Happily, Lost River is nowhere near those icons of ineptitude, which makes the reaction to it even more of a curiosity. Critics seemed to take it personally that a Hollywood Star would actually choose to make his directorial debut an artistic endeavor rather than some flashy franchise production. It is evident that Gosling isn’t at all shy about his influences—he was paying close attention while he was working with and —but I would think that would be something to be encouraged by, rather than excoriated.

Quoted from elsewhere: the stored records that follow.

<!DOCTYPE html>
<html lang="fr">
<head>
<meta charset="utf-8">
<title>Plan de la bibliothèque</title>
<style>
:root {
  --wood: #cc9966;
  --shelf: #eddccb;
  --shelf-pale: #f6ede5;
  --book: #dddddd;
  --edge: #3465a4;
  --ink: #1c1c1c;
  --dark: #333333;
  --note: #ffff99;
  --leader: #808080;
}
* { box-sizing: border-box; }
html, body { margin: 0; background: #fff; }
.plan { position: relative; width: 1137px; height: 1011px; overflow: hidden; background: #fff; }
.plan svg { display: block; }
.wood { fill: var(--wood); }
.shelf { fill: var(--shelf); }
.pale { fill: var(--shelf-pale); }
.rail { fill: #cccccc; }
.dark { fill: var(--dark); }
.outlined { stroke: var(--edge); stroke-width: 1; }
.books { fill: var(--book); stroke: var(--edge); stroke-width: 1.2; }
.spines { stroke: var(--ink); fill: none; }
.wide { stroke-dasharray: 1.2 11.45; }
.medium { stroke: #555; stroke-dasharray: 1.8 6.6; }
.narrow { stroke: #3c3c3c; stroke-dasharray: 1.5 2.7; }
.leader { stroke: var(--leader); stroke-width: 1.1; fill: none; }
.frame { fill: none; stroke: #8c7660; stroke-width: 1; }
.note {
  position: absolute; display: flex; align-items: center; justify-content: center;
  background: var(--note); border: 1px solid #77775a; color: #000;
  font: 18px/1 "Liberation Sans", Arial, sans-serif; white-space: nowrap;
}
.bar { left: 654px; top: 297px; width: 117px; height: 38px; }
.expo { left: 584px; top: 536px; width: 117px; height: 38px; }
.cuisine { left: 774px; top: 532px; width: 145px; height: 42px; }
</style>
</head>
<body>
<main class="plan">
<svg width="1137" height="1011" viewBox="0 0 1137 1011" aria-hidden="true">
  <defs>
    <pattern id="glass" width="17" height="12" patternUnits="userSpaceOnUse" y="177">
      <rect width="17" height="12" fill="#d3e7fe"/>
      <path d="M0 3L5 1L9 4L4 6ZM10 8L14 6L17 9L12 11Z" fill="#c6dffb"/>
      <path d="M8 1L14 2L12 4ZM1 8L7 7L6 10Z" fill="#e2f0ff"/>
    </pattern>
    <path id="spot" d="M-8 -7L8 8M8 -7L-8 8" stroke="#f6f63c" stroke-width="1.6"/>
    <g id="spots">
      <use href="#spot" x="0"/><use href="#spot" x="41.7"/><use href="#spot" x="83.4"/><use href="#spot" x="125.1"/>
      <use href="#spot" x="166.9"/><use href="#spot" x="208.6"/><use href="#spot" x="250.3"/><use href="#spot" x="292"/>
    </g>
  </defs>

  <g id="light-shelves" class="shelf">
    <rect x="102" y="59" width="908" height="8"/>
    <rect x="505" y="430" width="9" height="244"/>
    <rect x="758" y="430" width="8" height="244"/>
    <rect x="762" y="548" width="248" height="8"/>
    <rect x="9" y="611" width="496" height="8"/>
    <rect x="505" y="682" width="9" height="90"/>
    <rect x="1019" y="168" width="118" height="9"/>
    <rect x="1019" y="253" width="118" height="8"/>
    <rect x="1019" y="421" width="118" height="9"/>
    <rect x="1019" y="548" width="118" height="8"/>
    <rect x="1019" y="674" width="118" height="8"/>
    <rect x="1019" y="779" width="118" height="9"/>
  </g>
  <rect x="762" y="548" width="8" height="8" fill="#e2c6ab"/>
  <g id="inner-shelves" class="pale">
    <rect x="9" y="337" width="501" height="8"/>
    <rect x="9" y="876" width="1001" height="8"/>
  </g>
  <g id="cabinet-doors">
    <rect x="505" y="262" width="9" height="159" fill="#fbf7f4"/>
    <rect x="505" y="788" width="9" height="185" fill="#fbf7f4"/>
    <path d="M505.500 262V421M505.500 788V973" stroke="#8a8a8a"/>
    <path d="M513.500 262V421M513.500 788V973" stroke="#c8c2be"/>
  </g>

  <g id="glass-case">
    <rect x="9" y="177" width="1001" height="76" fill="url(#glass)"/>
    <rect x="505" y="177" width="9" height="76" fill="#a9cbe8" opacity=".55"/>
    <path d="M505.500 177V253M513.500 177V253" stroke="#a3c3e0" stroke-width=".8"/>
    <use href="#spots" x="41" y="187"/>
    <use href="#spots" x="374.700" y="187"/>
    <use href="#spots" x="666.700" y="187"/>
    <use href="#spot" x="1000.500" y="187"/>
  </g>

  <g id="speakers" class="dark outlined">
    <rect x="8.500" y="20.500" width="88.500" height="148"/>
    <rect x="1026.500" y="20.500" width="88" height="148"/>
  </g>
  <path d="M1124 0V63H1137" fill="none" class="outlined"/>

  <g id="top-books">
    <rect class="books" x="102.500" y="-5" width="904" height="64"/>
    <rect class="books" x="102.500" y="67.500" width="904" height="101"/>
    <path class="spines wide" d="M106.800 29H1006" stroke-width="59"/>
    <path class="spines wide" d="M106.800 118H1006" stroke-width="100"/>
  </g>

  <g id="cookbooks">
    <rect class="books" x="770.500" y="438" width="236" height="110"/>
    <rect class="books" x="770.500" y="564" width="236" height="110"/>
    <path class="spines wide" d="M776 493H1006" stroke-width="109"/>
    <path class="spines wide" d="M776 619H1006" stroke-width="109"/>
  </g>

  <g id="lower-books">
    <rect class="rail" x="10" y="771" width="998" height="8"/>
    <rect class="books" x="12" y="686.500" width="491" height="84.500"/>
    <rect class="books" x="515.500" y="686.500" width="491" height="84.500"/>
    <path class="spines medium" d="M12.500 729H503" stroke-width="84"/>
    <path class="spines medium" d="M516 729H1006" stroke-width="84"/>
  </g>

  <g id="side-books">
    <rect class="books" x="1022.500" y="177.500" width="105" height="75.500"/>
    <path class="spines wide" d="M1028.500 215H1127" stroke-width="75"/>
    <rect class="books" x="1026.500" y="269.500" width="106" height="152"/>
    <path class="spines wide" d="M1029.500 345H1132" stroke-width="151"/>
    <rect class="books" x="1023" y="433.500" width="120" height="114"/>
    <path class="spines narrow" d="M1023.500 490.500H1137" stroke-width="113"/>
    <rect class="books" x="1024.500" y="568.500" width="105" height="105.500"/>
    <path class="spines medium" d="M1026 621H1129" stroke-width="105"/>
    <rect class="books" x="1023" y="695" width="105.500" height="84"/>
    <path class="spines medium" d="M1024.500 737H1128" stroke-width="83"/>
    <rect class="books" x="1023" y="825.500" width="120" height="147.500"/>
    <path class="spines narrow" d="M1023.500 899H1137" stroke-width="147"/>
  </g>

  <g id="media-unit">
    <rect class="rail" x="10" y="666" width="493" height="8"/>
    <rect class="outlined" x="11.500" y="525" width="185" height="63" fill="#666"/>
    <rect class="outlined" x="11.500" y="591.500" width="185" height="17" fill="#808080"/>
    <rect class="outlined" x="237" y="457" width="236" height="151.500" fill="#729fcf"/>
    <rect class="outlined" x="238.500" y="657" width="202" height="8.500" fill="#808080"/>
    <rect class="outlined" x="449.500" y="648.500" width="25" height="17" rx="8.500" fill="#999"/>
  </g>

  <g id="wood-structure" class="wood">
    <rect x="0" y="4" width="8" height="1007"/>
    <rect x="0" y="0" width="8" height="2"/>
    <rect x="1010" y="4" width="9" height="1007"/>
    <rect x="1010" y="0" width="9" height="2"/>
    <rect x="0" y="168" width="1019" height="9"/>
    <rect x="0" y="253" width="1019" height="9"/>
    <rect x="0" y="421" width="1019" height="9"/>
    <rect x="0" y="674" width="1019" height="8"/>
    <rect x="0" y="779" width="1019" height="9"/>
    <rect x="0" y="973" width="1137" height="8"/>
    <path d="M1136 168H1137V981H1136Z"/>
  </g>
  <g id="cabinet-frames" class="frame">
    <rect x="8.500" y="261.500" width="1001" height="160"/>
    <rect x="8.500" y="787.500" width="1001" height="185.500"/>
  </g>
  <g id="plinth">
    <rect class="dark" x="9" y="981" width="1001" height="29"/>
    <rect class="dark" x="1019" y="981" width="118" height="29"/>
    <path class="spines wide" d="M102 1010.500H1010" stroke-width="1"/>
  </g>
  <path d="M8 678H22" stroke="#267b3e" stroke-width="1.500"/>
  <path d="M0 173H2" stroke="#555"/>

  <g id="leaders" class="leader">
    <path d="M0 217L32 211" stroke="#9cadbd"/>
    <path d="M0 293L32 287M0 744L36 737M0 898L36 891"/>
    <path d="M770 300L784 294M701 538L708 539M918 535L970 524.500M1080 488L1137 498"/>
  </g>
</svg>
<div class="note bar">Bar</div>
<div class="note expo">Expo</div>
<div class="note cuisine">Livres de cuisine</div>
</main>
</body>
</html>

Apparently surrealism and dream imagery are only to be attempted when the director is a less well-known name. Either that, or most reviewers felt very uncomfortable with the approach in conjunction with the Detroit setting. There are several scenes with non-actors which briefly push the tone into docudrama, which is completely jarring with the “urban fairy tale” atmosphere Gosling is attempting to create.
Gosling’s direction is very assured, aided by the lensing of Benoit Debie (Enter the Void) and the music of Johnny Jewel, which provide the proper atmosphere. Performances are pretty good all around: Hendricks, DeCaestecker and Ronan are fine, though it’s mainly the supporting characters that make an impression, such as Mendes, Mendlesohn and especially Matt Smith’s villainous turn, which is as far away from his Doctor Who as possible. One caveat: it seems a waste to get Barbara Steele and give her nothing to do. She’s more of a presence than a full character.
Whatever you might think of Lost River, I highly encourage you to search it out and make up your own mind.
Available on Blu-Ray and DVD with no additional features.
WHAT THE CRITICS SAY: